Supplied data Block Start

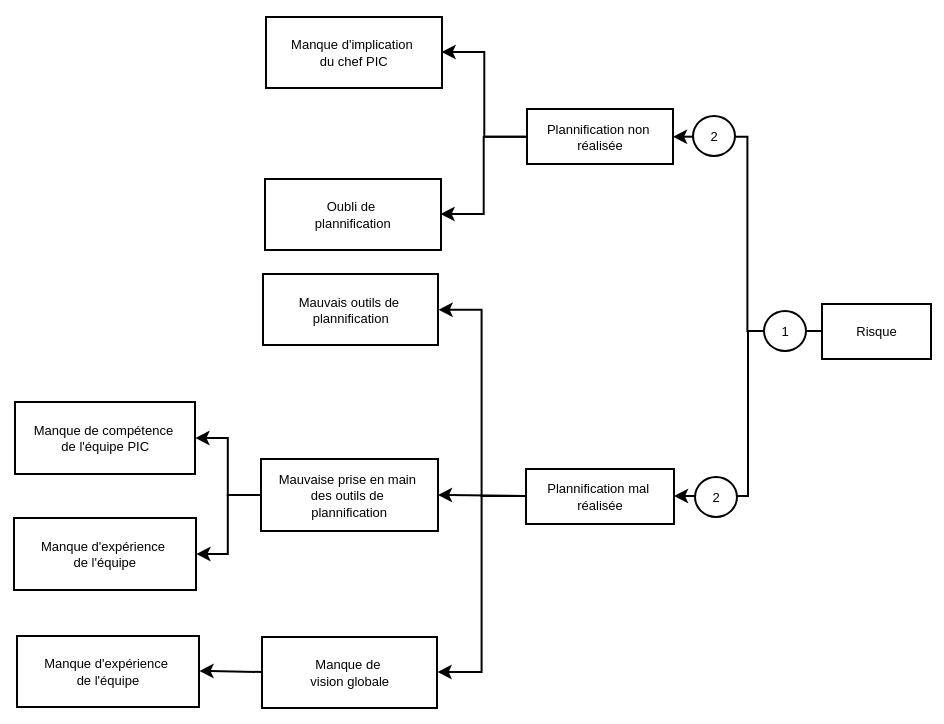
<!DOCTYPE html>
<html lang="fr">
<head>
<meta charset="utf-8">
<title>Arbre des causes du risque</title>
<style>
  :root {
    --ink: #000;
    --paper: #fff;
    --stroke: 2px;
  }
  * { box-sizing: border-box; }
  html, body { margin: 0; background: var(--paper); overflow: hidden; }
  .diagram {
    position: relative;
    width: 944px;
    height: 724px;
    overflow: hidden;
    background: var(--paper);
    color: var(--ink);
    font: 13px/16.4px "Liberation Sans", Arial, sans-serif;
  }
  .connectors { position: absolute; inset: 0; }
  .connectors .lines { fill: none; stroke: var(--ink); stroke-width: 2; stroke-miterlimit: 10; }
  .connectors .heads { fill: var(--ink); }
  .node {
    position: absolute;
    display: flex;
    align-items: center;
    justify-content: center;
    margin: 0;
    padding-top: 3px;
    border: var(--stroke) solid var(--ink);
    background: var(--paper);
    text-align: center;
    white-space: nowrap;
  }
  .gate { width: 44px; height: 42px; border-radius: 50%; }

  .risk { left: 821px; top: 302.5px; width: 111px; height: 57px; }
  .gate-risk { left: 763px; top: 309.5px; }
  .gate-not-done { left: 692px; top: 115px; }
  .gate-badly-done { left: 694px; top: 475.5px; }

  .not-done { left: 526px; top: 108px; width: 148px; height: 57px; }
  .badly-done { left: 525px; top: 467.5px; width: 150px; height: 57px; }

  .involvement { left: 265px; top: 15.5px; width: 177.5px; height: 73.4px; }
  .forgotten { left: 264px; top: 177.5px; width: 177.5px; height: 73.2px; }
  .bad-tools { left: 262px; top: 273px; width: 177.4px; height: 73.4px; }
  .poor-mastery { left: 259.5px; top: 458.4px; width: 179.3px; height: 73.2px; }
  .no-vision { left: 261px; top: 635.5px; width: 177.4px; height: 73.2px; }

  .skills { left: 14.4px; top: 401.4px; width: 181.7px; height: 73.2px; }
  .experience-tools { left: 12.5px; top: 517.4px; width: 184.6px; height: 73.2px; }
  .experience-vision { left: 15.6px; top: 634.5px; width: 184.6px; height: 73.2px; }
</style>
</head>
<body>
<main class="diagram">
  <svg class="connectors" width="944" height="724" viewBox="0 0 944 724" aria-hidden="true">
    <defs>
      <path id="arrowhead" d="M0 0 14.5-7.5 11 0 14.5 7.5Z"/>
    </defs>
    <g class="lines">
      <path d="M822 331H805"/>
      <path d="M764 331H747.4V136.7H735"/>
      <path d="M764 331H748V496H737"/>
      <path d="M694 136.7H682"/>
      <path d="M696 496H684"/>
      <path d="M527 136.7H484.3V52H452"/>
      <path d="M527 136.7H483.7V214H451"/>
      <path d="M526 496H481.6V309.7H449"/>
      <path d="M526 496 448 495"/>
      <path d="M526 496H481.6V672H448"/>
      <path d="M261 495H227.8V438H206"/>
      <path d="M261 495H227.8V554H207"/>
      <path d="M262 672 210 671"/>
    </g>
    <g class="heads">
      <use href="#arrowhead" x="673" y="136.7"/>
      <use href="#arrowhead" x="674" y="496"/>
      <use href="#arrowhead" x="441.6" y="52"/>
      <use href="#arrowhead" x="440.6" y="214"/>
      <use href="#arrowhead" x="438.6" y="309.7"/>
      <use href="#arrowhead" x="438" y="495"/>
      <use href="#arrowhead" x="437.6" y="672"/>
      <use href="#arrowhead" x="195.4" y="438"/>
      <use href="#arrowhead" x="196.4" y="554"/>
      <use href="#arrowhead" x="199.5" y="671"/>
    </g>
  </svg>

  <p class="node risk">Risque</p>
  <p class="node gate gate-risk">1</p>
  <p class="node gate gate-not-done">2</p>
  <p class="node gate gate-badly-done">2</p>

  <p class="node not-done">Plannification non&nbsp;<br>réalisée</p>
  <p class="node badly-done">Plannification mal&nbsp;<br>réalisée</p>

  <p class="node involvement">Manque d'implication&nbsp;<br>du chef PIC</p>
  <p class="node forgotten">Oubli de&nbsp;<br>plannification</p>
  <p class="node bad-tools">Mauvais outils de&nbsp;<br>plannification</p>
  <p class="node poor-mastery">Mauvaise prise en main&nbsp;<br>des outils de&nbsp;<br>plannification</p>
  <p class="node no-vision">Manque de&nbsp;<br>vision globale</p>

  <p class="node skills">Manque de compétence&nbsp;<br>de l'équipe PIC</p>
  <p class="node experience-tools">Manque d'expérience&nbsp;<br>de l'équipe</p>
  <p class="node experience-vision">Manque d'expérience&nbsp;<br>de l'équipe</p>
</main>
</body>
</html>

Supplied data Block End

:: Work to be completed ::
Every line above that includes the word "gate" should be listed.

:: Output ::
  .gate { width: 44px; height: 42px; border-radius: 50%; }
  .gate-risk { left: 763px; top: 309.5px; }
  .gate-not-done { left: 692px; top: 115px; }
  .gate-badly-done { left: 694px; top: 475.5px; }
  <p class="node gate gate-risk">1</p>
  <p class="node gate gate-not-done">2</p>
  <p class="node gate gate-badly-done">2</p>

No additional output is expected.